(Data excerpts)
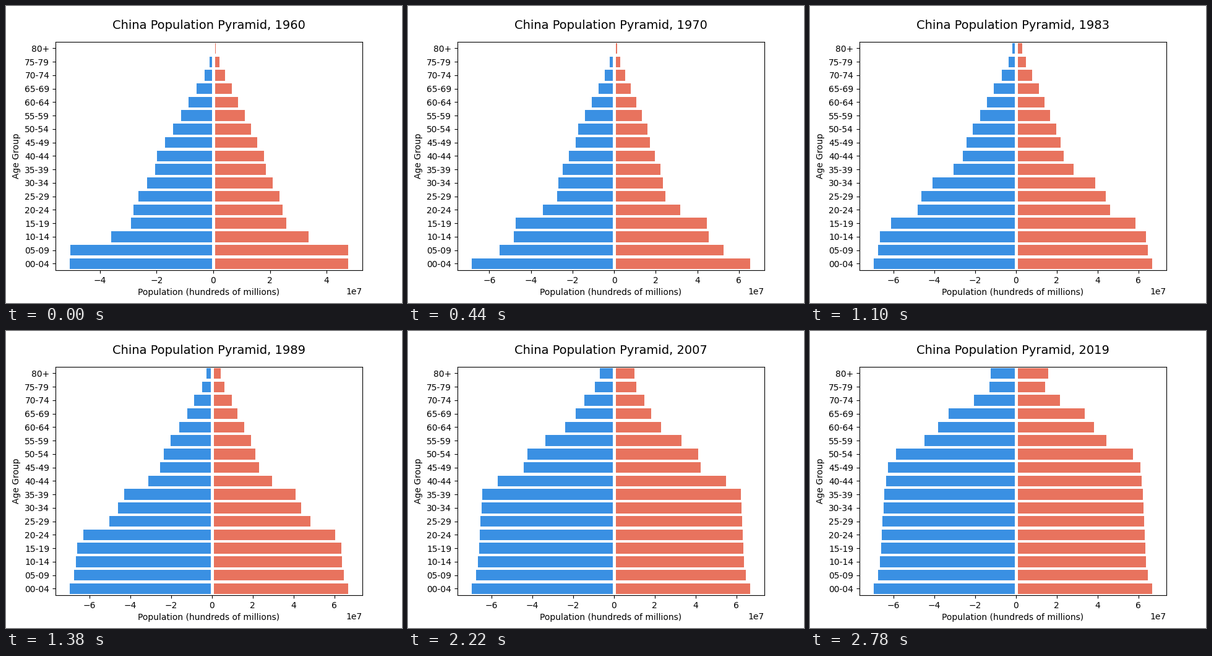
A matplotlib script for the animation above (2880 ms loop, 640x480 px).

```python
import numpy as np
import matplotlib.pyplot as plt
from matplotlib.animation import FuncAnimation

START, END = 1960, 2019
YEARS = np.arange(START, END + 1)
GROUPS = [f"{a:02d}-{a + 4:02d}" for a in range(0, 80, 5)] + ["80+"]

# Five-year cohorts, in millions, when first counted: in 1960 or at birth.
BORN = [1875, 1880, 1885, 1890, 1920, 1925, 1935, 1940, 1945, 1950, 1955,
        1960, 1962, 1964, 1967, 1969, 1971, 1980, 1990, 2000]
MEN = [0, 0.3, 1.2, 3.0, 19.8, 20.4, 26.3, 28.1, 28.9, 35.9, 50.3,
       50.7, 49.5, 54.2, 62.8, 67.2, 69.9, 56, 68.5, 50]
WOMEN = [0, 0.9, 2.2, 4.2, 17.9, 18.6, 23.4, 24.5, 25.8, 33.6, 47.6,
         47.7, 47.3, 51.8, 60.0, 64.2, 66.9, 53, 62, 45]


def cohort_size(born, year, sizes, frailty):
    """Cohort left in a year: old-age, childhood and famine deaths."""
    age = year - born
    first = np.maximum(START - born, 0)
    era = np.exp(-0.02 * (born - 1965))
    old = frailty * (np.exp(0.07 * age) - np.exp(0.07 * first))
    child = 0.063 * (np.exp(-first / 6) - np.exp(-age / 6))
    famine = 0.035 * (born < START) * (1 - np.exp((START - year) / 4))
    return np.interp(born, BORN, sizes) * np.exp(-era * (old + child) - famine)


def records(sizes, frailty):
    """Largest size each age group has reached by each year."""
    ages = np.arange(0, 90, 5)
    year = YEARS[:, None]
    groups = cohort_size(year - ages, year, sizes, frailty)
    groups[:, -2] += groups[:, -1]  # 80-84 and 85-89 make up 80+
    return np.maximum.accumulate(groups[:, :-1]) * 1e6


male, female = records(MEN, 0.0026), records(WOMEN, 0.0019)

# Every third year is held for five ticks, and so is the last one.
TICK = 20
holds = [5 if i % 3 == 1 or i == END - START else 1 for i in range(len(YEARS))]
order = np.repeat(np.arange(len(YEARS)), holds)

fig, ax = plt.subplots(figsize=(6.4, 4.8), dpi=100)
rows = np.arange(len(GROUPS))
left = ax.barh(rows, -male[0], height=0.8, color="#3a90e3")
right = ax.barh(rows, female[0], height=0.8, color="#e8735e")
ax.axvline(0, color="white", lw=3.6)
ax.set_ylim(-0.5, len(GROUPS) - 0.5)
ax.set_yticks(rows, GROUPS)
ax.set_xlabel("Population (hundreds of millions)")
ax.set_ylabel("Age Group")
title = ax.set_title("", fontsize=14, pad=15)


def update(tick):
    i = order[tick]
    for bar, m in zip(left, male[i]):
        bar.set_width(-m)
    for bar, f in zip(right, female[i]):
        bar.set_width(f)
    lo, hi = -male[i].max(), female[i].max()
    margin = 0.05 * (hi - lo)
    ax.set_xlim(lo - margin, hi + margin)
    title.set_text(f"China Population Pyramid, {YEARS[i]}")
    return [*left, *right, title]


anim = FuncAnimation(fig, update, frames=len(order), interval=TICK, repeat=True)
plt.show()
```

## The problem
Which lines of the entries above contain the string "Population"? Copy each one.

## Result for this exercise
ax.set_xlabel("Population (hundreds of millions)")
    title.set_text(f"China Population Pyramid, {YEARS[i]}")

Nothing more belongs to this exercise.